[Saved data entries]

◆ ◆ ◆ ◆ ◆

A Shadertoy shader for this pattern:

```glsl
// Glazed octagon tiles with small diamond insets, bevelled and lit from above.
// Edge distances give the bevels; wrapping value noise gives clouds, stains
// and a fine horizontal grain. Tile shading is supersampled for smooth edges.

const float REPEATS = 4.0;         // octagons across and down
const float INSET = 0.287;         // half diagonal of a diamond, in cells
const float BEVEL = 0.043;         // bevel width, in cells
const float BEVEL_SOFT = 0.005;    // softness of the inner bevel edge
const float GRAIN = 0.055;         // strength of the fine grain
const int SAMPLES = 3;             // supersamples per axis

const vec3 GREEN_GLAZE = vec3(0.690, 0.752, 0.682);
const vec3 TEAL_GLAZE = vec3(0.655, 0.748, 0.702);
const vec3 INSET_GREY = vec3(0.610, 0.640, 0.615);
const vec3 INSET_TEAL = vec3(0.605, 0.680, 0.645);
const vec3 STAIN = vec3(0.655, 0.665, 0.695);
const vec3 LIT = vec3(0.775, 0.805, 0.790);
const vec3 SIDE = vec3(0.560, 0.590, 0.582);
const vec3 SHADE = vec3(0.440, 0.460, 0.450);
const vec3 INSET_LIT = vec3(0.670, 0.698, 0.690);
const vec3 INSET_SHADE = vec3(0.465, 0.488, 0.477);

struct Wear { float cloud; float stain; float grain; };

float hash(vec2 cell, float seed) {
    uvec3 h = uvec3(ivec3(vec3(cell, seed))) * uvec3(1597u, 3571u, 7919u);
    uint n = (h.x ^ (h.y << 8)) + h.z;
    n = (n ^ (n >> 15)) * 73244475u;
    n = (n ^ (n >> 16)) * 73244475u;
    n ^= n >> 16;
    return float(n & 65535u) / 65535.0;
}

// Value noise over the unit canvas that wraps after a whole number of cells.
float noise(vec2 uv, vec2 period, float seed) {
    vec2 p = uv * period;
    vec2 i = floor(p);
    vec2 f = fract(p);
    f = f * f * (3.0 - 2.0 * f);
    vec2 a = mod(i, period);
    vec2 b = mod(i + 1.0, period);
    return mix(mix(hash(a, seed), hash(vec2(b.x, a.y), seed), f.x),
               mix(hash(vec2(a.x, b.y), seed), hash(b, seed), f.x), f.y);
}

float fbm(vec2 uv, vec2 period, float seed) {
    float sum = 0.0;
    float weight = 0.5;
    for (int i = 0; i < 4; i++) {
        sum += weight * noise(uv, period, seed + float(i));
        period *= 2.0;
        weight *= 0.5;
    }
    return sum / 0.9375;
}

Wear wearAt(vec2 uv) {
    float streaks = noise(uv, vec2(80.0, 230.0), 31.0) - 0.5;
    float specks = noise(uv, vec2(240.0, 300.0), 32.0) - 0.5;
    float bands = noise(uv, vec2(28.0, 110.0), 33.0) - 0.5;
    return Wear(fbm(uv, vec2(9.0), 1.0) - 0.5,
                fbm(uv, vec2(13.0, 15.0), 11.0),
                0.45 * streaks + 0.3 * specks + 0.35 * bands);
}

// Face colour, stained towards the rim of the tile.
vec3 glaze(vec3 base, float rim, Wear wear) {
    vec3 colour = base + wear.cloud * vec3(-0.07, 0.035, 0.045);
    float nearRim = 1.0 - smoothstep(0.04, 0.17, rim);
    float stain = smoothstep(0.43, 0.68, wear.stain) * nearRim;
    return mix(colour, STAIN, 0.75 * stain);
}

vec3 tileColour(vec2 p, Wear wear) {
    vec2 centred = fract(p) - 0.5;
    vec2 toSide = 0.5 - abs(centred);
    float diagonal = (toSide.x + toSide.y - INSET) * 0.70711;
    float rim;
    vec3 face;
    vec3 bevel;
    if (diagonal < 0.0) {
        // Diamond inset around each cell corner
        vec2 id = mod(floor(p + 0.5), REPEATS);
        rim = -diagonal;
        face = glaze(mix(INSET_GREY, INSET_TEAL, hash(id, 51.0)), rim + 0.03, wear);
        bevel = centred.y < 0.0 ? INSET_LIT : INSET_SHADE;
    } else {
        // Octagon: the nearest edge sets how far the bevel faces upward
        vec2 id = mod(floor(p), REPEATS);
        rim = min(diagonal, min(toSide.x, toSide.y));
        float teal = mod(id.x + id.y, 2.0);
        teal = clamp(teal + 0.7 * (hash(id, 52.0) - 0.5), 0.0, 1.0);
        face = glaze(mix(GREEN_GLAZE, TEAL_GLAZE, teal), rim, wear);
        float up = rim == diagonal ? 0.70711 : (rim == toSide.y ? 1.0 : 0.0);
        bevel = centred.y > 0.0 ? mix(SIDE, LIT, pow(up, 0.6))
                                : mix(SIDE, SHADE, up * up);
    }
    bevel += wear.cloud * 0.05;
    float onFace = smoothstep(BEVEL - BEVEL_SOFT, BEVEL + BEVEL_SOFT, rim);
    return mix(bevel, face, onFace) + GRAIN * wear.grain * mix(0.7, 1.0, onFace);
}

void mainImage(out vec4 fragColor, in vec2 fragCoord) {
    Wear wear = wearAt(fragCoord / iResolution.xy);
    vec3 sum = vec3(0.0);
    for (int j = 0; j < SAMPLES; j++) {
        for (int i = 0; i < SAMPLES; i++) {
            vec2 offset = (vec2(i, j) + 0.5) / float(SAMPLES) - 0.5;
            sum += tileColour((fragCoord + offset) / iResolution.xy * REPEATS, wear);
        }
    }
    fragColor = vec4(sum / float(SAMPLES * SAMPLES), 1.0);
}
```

◆ ◆ ◆ ◆ ◆

EXERCISE » Count the lines in the records that contain the word "diagonal", and give only that number.

TASK RESPONSE » 6